**TASK DETAILS**
Copy out every line from the records that includes "park".
┌────────
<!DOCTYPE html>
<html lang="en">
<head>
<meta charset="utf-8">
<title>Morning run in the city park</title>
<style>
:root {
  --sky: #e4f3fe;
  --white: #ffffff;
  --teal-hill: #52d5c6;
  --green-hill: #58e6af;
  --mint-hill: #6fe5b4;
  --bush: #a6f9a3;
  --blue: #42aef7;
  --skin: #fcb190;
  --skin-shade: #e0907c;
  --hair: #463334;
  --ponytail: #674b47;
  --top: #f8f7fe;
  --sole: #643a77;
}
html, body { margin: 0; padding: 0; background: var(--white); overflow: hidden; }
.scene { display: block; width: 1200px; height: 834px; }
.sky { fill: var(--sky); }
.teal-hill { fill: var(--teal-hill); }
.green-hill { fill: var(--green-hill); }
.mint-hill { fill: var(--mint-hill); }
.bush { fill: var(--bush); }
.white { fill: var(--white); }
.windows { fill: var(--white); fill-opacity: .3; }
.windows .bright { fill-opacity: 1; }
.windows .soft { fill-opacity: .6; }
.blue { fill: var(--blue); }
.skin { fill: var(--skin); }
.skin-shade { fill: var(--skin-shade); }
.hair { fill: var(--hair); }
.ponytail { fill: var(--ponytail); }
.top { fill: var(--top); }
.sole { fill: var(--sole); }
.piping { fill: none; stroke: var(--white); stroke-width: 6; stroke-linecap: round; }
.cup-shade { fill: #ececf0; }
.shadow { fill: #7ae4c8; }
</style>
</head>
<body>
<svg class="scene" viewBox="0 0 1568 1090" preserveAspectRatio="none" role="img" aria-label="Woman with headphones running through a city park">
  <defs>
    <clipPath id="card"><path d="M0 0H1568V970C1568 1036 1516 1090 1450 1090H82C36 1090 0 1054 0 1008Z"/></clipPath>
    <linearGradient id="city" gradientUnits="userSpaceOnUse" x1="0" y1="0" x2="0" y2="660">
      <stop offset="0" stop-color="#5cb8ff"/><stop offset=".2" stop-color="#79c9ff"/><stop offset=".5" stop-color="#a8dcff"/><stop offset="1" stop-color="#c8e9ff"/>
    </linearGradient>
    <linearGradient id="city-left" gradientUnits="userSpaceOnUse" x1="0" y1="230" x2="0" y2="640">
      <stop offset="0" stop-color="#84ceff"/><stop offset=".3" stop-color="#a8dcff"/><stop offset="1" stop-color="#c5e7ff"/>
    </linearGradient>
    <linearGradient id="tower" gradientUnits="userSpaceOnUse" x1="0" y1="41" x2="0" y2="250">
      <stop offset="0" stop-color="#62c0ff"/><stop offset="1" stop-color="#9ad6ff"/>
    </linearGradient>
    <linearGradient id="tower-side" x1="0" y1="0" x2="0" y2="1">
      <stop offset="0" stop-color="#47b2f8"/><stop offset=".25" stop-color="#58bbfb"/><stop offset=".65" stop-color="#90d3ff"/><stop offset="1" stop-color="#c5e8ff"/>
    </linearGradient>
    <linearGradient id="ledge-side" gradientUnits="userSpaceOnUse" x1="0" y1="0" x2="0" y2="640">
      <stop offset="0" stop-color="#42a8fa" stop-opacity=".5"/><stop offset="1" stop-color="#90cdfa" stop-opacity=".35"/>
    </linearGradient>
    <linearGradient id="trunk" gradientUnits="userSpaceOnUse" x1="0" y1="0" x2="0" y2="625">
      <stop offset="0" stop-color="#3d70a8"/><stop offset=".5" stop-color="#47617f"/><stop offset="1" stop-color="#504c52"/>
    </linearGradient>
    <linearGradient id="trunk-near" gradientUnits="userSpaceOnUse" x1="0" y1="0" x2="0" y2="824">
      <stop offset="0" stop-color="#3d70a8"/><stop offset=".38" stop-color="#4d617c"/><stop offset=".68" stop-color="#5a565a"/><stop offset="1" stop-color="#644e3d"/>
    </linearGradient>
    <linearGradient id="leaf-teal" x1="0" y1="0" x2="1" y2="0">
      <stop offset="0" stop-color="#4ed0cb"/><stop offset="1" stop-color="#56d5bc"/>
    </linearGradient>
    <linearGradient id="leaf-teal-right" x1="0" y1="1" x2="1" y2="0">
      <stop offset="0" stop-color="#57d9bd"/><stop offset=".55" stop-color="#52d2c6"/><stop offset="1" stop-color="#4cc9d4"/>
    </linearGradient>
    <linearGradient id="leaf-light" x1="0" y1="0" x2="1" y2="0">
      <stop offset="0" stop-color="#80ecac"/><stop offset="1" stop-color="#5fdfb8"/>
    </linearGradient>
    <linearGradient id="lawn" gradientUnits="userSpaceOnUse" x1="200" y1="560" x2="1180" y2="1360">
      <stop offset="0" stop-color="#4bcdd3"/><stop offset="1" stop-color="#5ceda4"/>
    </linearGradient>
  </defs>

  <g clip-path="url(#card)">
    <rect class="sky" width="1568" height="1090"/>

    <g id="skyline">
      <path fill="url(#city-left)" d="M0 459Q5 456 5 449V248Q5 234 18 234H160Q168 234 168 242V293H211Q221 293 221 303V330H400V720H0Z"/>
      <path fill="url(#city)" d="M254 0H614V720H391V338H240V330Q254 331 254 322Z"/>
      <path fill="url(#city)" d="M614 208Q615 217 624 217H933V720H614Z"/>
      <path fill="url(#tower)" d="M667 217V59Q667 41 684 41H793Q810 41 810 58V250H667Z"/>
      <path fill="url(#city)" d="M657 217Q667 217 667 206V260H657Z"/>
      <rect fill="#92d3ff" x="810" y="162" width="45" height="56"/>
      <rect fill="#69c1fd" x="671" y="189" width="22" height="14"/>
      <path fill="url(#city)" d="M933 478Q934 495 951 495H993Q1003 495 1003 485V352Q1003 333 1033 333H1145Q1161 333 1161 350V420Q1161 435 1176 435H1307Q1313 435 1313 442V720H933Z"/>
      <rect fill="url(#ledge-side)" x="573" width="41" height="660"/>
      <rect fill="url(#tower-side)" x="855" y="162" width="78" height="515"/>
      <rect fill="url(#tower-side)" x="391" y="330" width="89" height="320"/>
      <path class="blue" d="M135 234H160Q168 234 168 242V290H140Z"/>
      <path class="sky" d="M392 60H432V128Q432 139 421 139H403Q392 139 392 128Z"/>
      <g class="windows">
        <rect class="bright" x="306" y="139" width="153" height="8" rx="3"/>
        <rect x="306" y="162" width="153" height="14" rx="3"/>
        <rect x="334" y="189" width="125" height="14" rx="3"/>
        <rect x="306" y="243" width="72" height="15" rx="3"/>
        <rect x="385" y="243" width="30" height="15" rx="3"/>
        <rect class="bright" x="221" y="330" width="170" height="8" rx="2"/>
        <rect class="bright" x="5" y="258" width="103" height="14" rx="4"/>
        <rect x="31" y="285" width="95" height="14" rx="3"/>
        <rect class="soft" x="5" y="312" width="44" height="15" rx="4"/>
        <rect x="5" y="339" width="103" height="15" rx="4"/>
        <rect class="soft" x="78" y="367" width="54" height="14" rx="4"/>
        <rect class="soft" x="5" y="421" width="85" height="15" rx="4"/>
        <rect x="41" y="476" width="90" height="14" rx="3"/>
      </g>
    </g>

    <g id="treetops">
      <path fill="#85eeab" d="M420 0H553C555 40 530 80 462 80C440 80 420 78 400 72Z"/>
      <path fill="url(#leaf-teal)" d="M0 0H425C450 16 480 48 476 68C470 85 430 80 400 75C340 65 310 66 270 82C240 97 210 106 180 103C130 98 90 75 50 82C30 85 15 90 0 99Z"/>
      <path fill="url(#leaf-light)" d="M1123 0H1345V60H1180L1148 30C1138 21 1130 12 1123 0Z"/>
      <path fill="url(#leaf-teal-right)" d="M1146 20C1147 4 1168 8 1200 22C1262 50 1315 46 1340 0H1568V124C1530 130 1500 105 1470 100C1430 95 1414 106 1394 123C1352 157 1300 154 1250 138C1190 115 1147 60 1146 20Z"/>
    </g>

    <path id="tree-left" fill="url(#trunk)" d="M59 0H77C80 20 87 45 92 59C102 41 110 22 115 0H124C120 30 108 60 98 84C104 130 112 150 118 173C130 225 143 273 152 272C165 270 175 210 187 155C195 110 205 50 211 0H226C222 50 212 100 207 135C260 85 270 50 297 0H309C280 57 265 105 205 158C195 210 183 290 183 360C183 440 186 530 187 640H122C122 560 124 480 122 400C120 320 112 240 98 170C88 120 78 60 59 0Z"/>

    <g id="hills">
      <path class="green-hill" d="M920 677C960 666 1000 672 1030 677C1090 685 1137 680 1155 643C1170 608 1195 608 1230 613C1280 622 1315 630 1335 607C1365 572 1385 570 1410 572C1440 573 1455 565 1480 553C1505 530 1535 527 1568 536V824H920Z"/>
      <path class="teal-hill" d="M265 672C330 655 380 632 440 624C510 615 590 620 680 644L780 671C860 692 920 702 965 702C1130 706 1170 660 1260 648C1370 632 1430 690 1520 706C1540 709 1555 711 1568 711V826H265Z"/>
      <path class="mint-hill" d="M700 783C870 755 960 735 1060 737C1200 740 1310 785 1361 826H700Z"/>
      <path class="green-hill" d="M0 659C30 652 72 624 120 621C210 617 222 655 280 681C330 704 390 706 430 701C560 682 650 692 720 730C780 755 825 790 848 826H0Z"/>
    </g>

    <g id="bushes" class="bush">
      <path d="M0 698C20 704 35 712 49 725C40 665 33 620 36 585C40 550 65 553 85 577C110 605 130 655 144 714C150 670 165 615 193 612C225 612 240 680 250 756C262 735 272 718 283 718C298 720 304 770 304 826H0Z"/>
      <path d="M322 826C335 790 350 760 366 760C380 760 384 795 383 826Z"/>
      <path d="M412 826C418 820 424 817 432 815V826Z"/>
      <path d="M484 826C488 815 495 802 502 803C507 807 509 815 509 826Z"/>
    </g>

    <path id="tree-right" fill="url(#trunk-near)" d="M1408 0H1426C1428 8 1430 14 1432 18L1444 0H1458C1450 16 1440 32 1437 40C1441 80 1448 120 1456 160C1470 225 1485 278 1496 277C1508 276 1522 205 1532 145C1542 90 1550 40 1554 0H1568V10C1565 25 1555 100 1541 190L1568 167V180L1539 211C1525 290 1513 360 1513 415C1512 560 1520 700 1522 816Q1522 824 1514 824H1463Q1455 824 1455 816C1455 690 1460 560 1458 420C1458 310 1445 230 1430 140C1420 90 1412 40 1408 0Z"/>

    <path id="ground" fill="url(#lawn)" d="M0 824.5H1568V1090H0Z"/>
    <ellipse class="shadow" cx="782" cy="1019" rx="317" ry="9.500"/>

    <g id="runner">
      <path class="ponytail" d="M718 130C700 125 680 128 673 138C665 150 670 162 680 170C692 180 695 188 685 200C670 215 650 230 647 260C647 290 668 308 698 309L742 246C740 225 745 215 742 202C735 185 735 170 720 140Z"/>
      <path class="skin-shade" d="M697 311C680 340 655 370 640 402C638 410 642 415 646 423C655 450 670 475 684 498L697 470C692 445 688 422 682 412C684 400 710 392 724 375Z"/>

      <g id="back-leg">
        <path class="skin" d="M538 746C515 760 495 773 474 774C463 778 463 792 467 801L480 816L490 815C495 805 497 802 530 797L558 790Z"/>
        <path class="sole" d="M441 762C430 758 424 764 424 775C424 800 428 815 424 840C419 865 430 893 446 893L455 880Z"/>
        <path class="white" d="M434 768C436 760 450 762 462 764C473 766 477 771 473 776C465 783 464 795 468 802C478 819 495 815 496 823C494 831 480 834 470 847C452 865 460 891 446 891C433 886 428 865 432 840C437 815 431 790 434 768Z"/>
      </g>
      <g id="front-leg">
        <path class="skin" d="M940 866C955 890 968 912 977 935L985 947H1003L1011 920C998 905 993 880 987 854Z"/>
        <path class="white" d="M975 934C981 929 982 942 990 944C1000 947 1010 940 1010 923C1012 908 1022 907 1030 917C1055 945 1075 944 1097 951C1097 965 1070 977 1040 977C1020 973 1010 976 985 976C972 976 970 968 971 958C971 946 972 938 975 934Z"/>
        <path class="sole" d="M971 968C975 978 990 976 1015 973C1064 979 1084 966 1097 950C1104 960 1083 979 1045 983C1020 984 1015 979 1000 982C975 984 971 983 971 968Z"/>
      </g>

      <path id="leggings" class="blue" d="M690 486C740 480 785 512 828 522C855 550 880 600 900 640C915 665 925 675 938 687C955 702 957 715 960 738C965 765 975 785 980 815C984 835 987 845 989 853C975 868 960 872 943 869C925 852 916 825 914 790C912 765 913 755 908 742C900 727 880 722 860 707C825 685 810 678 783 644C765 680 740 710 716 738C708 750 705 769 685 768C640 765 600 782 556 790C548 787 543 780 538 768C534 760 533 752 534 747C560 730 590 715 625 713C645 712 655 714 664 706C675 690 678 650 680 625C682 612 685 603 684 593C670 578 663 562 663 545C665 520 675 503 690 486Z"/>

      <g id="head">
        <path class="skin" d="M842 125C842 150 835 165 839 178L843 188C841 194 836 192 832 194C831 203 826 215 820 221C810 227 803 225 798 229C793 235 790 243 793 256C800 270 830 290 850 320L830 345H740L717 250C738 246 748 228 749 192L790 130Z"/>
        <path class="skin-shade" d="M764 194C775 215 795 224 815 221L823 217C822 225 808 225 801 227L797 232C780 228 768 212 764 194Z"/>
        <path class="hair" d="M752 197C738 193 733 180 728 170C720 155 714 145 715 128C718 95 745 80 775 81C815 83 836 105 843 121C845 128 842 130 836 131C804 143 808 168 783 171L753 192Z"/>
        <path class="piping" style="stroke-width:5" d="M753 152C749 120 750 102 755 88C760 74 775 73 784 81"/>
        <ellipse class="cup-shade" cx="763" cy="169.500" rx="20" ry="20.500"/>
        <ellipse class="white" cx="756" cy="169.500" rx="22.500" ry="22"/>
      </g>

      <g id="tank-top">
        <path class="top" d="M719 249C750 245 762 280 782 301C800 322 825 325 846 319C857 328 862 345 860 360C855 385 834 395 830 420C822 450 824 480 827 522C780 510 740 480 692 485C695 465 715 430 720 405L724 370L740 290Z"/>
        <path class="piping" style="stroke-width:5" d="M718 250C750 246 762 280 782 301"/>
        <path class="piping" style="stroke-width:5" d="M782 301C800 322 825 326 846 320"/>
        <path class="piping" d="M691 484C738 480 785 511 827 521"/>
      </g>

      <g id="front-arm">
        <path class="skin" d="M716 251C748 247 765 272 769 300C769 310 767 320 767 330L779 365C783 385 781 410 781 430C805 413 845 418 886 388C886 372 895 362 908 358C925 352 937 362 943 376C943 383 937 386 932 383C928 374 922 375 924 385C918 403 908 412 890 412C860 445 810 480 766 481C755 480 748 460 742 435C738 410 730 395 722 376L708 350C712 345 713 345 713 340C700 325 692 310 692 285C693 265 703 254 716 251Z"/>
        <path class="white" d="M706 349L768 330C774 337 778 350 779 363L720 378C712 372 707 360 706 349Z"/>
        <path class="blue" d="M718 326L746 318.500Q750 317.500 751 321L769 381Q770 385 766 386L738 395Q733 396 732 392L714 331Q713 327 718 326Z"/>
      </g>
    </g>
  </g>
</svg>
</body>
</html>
└────────
**TASK SOLUTION**
<title>Morning run in the city park</title>
<svg class="scene" viewBox="0 0 1568 1090" preserveAspectRatio="none" role="img" aria-label="Woman with headphones running through a city park">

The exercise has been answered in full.